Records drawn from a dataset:
%%

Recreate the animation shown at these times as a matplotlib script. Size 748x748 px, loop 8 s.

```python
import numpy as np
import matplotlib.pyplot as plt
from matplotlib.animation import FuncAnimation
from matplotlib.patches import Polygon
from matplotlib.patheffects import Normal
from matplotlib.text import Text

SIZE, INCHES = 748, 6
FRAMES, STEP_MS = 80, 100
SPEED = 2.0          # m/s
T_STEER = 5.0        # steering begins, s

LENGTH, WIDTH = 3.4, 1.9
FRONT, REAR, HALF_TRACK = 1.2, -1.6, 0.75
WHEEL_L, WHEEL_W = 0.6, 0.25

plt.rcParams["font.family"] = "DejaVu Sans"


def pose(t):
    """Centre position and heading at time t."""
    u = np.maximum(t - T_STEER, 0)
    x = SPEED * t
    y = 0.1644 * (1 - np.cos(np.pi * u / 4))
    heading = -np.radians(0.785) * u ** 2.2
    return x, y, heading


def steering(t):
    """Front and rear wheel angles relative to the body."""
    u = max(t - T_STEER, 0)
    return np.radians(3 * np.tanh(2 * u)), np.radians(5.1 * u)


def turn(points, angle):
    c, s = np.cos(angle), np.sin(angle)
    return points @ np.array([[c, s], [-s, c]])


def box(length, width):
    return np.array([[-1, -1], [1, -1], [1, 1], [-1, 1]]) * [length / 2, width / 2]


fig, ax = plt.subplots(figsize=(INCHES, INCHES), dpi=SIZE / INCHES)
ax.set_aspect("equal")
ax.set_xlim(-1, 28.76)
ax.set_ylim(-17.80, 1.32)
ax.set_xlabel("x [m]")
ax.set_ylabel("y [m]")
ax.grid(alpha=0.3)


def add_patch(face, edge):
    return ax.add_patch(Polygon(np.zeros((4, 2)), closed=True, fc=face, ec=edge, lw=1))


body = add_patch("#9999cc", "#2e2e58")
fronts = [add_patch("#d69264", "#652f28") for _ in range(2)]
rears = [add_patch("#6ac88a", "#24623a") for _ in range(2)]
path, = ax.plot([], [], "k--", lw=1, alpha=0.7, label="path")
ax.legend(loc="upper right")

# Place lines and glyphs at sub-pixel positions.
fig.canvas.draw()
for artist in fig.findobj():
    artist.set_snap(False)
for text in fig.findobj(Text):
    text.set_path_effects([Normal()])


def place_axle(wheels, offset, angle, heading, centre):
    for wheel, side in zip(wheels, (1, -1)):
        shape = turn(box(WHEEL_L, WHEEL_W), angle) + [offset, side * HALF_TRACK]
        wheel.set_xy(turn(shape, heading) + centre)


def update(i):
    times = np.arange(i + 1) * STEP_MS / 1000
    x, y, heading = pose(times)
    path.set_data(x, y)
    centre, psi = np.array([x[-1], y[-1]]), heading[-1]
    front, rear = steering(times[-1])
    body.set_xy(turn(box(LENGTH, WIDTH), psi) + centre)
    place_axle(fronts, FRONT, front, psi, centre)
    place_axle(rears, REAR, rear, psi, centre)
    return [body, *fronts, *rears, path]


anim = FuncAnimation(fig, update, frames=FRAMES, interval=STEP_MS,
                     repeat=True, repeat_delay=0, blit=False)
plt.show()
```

%%

What needs to be done: Please set down each of the entries above exactly as given.

Answer for this exercise:
Recreate the animation shown at these times as a matplotlib script. Size 748x748 px, loop 8 s.

```python
import numpy as np
import matplotlib.pyplot as plt
from matplotlib.animation import FuncAnimation
from matplotlib.patches import Polygon
from matplotlib.patheffects import Normal
from matplotlib.text import Text

SIZE, INCHES = 748, 6
FRAMES, STEP_MS = 80, 100
SPEED = 2.0          # m/s
T_STEER = 5.0        # steering begins, s

LENGTH, WIDTH = 3.4, 1.9
FRONT, REAR, HALF_TRACK = 1.2, -1.6, 0.75
WHEEL_L, WHEEL_W = 0.6, 0.25

plt.rcParams["font.family"] = "DejaVu Sans"


def pose(t):
    """Centre position and heading at time t."""
    u = np.maximum(t - T_STEER, 0)
    x = SPEED * t
    y = 0.1644 * (1 - np.cos(np.pi * u / 4))
    heading = -np.radians(0.785) * u ** 2.2
    return x, y, heading


def steering(t):
    """Front and rear wheel angles relative to the body."""
    u = max(t - T_STEER, 0)
    return np.radians(3 * np.tanh(2 * u)), np.radians(5.1 * u)


def turn(points, angle):
    c, s = np.cos(angle), np.sin(angle)
    return points @ np.array([[c, s], [-s, c]])


def box(length, width):
    return np.array([[-1, -1], [1, -1], [1, 1], [-1, 1]]) * [length / 2, width / 2]


fig, ax = plt.subplots(figsize=(INCHES, INCHES), dpi=SIZE / INCHES)
ax.set_aspect("equal")
ax.set_xlim(-1, 28.76)
ax.set_ylim(-17.80, 1.32)
ax.set_xlabel("x [m]")
ax.set_ylabel("y [m]")
ax.grid(alpha=0.3)


def add_patch(face, edge):
    return ax.add_patch(Polygon(np.zeros((4, 2)), closed=True, fc=face, ec=edge, lw=1))


body = add_patch("#9999cc", "#2e2e58")
fronts = [add_patch("#d69264", "#652f28") for _ in range(2)]
rears = [add_patch("#6ac88a", "#24623a") for _ in range(2)]
path, = ax.plot([], [], "k--", lw=1, alpha=0.7, label="path")
ax.legend(loc="upper right")

# Place lines and glyphs at sub-pixel positions.
fig.canvas.draw()
for artist in fig.findobj():
    artist.set_snap(False)
for text in fig.findobj(Text):
    text.set_path_effects([Normal()])


def place_axle(wheels, offset, angle, heading, centre):
    for wheel, side in zip(wheels, (1, -1)):
        shape = turn(box(WHEEL_L, WHEEL_W), angle) + [offset, side * HALF_TRACK]
        wheel.set_xy(turn(shape, heading) + centre)


def update(i):
    times = np.arange(i + 1) * STEP_MS / 1000
    x, y, heading = pose(times)
    path.set_data(x, y)
    centre, psi = np.array([x[-1], y[-1]]), heading[-1]
    front, rear = steering(times[-1])
    body.set_xy(turn(box(LENGTH, WIDTH), psi) + centre)
    place_axle(fronts, FRONT, front, psi, centre)
    place_axle(rears, REAR, rear, psi, centre)
    return [body, *fronts, *rears, path]


anim = FuncAnimation(fig, update, frames=FRAMES, interval=STEP_MS,
                     repeat=True, repeat_delay=0, blit=False)
plt.show()
```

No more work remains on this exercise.